True listening takes intent. And practice. But it’s easy to learn. I learned in barely 72 hours.
Meditation really does improve your health.
Meditation and mindfulness are certainly the buzzwords as of late but as I slowly learned how to meditate I found my stress diminished while my concentration, self-awareness, and general happiness increased. I felt more in touch with my body and my thoughts than ever before.
At the retreat, we rarely sat for long, which made it easy to embrace. Our meditation sessions were 30 minutes at most and combined with nature walks, yoga movement, silence, and the gorgeous grounds of Whidbey Island’s beautiful Aldermarsh Resort, I was able to find a peace inside myself I never had before.
At the beginning of the retreat they said we’d all have a “moment” that would change us. “Bah!” I thought. “I’m just going to be in hell sitting here all weekend.”

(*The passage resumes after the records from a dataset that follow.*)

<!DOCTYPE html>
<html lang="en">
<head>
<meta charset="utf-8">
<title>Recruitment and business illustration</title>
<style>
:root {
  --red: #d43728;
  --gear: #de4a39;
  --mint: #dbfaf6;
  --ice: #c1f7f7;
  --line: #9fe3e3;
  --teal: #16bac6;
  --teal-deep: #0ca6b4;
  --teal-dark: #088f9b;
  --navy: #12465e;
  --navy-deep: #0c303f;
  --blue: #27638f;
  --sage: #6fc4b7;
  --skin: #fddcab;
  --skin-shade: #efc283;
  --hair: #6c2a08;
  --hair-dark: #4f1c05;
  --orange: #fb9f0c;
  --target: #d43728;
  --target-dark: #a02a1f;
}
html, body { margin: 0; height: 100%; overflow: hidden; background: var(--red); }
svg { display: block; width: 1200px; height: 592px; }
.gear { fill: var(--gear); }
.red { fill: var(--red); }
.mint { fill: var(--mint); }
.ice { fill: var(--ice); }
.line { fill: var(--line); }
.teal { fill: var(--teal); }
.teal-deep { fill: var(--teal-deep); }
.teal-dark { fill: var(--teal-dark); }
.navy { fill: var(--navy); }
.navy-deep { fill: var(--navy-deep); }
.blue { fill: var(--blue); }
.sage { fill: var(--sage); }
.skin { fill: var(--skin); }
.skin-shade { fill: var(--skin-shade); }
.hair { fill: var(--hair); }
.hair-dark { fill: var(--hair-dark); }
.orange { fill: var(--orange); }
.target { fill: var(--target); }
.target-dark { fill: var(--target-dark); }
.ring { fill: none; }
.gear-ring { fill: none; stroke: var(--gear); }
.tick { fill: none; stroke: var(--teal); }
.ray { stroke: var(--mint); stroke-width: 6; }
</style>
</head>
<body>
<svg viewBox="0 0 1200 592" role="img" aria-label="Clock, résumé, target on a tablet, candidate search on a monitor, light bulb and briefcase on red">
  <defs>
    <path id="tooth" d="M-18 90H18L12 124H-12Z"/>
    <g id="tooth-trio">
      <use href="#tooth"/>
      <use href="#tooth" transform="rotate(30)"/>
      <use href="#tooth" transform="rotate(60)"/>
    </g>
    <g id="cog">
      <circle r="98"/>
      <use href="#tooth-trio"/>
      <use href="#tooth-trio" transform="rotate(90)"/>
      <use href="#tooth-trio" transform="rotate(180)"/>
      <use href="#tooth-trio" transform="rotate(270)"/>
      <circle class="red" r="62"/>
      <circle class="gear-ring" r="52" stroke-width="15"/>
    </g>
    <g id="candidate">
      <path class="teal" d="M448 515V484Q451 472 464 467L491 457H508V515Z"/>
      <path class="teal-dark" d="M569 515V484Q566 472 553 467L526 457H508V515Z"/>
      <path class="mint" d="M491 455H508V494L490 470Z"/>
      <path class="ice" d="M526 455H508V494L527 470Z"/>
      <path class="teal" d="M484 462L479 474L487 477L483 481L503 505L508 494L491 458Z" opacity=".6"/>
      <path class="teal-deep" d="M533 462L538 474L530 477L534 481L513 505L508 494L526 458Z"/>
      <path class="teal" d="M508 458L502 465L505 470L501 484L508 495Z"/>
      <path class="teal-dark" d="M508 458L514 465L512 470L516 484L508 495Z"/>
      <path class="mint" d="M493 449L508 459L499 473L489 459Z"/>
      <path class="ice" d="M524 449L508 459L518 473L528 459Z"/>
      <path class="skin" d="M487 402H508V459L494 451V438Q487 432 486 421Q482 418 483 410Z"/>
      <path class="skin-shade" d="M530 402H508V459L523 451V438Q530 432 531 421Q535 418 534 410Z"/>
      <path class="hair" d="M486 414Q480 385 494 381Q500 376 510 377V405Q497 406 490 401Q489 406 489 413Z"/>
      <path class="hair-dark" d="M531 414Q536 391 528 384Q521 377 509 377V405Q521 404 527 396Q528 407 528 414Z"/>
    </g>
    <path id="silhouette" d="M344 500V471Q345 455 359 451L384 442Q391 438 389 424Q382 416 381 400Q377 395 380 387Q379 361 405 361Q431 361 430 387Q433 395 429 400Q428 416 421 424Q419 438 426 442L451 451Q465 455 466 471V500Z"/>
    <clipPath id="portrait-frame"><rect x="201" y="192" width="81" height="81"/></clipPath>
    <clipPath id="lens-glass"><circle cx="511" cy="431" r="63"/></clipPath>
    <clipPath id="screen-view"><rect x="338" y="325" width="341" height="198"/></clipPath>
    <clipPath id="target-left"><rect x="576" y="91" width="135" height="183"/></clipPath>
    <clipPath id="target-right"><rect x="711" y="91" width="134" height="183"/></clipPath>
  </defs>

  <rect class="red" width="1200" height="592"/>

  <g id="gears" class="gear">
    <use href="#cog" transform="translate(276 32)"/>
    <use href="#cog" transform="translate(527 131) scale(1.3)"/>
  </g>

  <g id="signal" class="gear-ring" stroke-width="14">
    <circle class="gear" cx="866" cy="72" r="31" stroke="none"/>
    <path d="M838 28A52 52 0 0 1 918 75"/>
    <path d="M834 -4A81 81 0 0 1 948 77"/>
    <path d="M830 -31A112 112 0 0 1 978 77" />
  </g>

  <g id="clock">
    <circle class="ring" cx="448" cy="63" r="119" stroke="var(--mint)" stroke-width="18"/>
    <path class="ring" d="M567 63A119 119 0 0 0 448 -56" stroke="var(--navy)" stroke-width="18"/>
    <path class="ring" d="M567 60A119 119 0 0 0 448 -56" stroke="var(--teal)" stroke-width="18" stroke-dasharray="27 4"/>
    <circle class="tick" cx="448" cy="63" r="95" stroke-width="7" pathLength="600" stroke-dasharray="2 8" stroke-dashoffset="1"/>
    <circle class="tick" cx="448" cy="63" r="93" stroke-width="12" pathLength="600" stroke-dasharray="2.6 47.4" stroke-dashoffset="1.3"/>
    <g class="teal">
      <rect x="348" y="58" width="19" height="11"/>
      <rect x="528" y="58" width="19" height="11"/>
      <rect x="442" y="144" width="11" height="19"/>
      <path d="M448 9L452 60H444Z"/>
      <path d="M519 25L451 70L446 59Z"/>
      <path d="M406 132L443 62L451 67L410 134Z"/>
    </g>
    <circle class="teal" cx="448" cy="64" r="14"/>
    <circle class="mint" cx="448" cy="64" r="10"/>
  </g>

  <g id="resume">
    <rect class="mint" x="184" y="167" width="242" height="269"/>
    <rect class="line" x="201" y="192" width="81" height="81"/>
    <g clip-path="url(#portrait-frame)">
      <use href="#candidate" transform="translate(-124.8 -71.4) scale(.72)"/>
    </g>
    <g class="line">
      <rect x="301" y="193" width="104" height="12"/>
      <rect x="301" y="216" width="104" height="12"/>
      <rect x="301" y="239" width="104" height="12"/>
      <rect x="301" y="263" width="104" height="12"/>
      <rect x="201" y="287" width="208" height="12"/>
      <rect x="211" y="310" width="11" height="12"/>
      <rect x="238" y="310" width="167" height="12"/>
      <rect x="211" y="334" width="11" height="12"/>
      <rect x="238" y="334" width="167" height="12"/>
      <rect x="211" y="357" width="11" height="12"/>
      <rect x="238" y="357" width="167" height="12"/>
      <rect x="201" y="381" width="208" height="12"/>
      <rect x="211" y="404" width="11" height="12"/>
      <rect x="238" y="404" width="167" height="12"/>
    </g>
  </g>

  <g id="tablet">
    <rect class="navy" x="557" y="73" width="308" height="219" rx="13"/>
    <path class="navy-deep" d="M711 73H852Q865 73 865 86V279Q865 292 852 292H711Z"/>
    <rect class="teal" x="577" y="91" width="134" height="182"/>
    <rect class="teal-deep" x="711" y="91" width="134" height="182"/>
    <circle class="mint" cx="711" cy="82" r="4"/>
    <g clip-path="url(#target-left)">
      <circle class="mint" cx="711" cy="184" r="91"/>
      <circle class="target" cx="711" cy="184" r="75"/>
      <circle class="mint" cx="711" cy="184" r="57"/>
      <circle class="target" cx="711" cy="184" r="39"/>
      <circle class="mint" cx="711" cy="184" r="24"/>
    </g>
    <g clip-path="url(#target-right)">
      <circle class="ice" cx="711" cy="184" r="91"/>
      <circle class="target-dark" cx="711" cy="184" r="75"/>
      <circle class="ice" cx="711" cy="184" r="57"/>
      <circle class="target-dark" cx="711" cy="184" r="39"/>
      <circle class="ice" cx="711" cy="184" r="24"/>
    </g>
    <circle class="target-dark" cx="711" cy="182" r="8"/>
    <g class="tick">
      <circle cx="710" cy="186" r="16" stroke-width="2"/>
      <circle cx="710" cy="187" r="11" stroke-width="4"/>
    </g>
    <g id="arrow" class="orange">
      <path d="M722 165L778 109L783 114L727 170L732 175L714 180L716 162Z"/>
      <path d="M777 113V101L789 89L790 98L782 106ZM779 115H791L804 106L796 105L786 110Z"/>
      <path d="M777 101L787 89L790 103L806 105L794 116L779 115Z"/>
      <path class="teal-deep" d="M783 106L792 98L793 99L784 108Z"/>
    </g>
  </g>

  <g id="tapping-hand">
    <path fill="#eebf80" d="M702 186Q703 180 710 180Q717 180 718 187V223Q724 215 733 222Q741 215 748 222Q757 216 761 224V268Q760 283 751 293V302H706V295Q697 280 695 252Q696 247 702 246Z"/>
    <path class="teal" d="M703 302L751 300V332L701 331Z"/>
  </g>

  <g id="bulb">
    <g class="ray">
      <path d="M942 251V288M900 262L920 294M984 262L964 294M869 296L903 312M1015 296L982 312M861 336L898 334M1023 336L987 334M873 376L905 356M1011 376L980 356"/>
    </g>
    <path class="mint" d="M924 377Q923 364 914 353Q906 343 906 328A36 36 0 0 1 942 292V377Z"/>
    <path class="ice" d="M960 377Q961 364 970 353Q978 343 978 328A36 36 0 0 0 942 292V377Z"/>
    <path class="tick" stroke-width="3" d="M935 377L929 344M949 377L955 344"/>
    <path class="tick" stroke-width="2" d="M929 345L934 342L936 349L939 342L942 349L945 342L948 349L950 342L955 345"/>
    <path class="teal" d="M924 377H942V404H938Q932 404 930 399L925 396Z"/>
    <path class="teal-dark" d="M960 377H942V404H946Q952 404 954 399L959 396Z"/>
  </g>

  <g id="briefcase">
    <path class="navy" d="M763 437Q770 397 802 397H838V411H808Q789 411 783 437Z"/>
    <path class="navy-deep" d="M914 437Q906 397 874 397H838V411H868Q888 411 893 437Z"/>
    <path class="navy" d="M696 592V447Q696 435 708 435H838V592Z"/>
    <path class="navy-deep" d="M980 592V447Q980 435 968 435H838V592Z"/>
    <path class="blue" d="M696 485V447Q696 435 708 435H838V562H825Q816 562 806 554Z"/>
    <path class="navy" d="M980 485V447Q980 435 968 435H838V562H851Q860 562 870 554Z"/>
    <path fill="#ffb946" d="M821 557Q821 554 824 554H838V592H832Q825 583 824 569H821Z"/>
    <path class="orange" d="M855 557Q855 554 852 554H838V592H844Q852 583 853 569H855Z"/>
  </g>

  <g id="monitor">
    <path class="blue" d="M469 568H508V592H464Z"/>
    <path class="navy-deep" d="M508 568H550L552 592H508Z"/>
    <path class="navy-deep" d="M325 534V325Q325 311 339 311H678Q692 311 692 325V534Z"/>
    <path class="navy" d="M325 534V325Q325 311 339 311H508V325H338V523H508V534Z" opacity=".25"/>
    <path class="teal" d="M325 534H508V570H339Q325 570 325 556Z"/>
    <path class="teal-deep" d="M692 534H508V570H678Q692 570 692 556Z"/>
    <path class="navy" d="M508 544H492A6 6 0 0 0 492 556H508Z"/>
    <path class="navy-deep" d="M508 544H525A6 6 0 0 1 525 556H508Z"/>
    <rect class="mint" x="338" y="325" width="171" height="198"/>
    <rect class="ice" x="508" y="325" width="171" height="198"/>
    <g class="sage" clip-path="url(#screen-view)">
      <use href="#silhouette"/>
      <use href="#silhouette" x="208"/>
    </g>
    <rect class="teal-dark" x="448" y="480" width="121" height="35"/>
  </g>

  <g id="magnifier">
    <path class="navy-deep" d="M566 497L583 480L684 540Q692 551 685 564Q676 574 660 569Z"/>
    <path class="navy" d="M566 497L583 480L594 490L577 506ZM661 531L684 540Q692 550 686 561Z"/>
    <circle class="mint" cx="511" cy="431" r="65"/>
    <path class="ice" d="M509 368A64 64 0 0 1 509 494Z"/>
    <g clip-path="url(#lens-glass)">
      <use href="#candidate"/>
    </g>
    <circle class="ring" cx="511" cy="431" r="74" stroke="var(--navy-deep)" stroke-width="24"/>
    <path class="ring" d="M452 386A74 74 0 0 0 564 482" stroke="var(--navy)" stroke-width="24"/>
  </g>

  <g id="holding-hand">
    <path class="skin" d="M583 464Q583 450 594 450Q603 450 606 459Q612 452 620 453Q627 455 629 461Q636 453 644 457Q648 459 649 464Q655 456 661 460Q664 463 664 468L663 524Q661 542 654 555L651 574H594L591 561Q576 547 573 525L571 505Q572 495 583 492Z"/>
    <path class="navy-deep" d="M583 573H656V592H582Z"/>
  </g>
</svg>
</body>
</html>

On the last day of our retreat, my restless mind surfaced and wandered off to all of the beautiful trails I could go run once free. As wonderful as the weekend was, I was ready to bust out of the cage like a wild animal. As we had our final retreat circle, Jenny Hayo said that “oftentimes, how we leave the retreat is how we leave other things in life.”
I finally saw it—my “moment”.
Why am I always one foot out the door? Why do I always feel like a caged animal? Why is my little monkey brain always thinking of the next, the next, the next.
I told my monkey to sit down. It protested loudly, but I dismissed it, and just like that, it was gone. I sat in complete stillness and when I finally got up again I realized it was perhaps the first time in my life I had successfully quieted my mind. It was silent. And it was both powerful and scary at the same time.
The power of a timeout.
Sure, I frequently get outside, unplug, and enjoy the silence from time to time, but this retreat rebooted my system in fantastic ways. As a person who works with technology for a living, I equally love it and hate it. I think it’s made our lives more wonderful in many ways while numbing us to everything around us and splintering our time into an unfocused multi-tasking nightmare.
At the end of the retreat I felt more aware of myself and everything around me. I could truly listen again. My senses were in tune to my surroundings and though it was just a start, my eyes had been opened to the power of meditation.
When Kate and Jenny announced a January retreat a few months back, would you believe I was one of the first to sign up? And tonight I go back to Aldermarsh again for another 3 days of discovery. I’m just as apprehensive as I was the first time and I’ve tried to talk myself out of it all week, but you know, it’s hard to defy a Jedi master like Kate!
Need to cultivate some stillness in your life?
If your life feels a little frazzled, Jenny Hayo teaches meditation classes at the 8 Limbs Yoga Center and Kate Bradfield is nothing short of a medicine woman. Her rolfing office is located in Capitol Hill. Information on their retreats is on Jenny’s website.
If you’ve never tried a silent retreat, I would highly recommend it! You never know what you’ll learn about yourself and it’s an incredible way to unwind and reset. Expect to be really fidgety at first until your body settles in.
In the meantime, try to schedule time in every day to just sit and be. If you don’t already take time for yourself at the beginning of your day, do it! It’s amazing the changes you’ll see. I think all of us can benefit from a little stillness and silence in our day – don’t you think?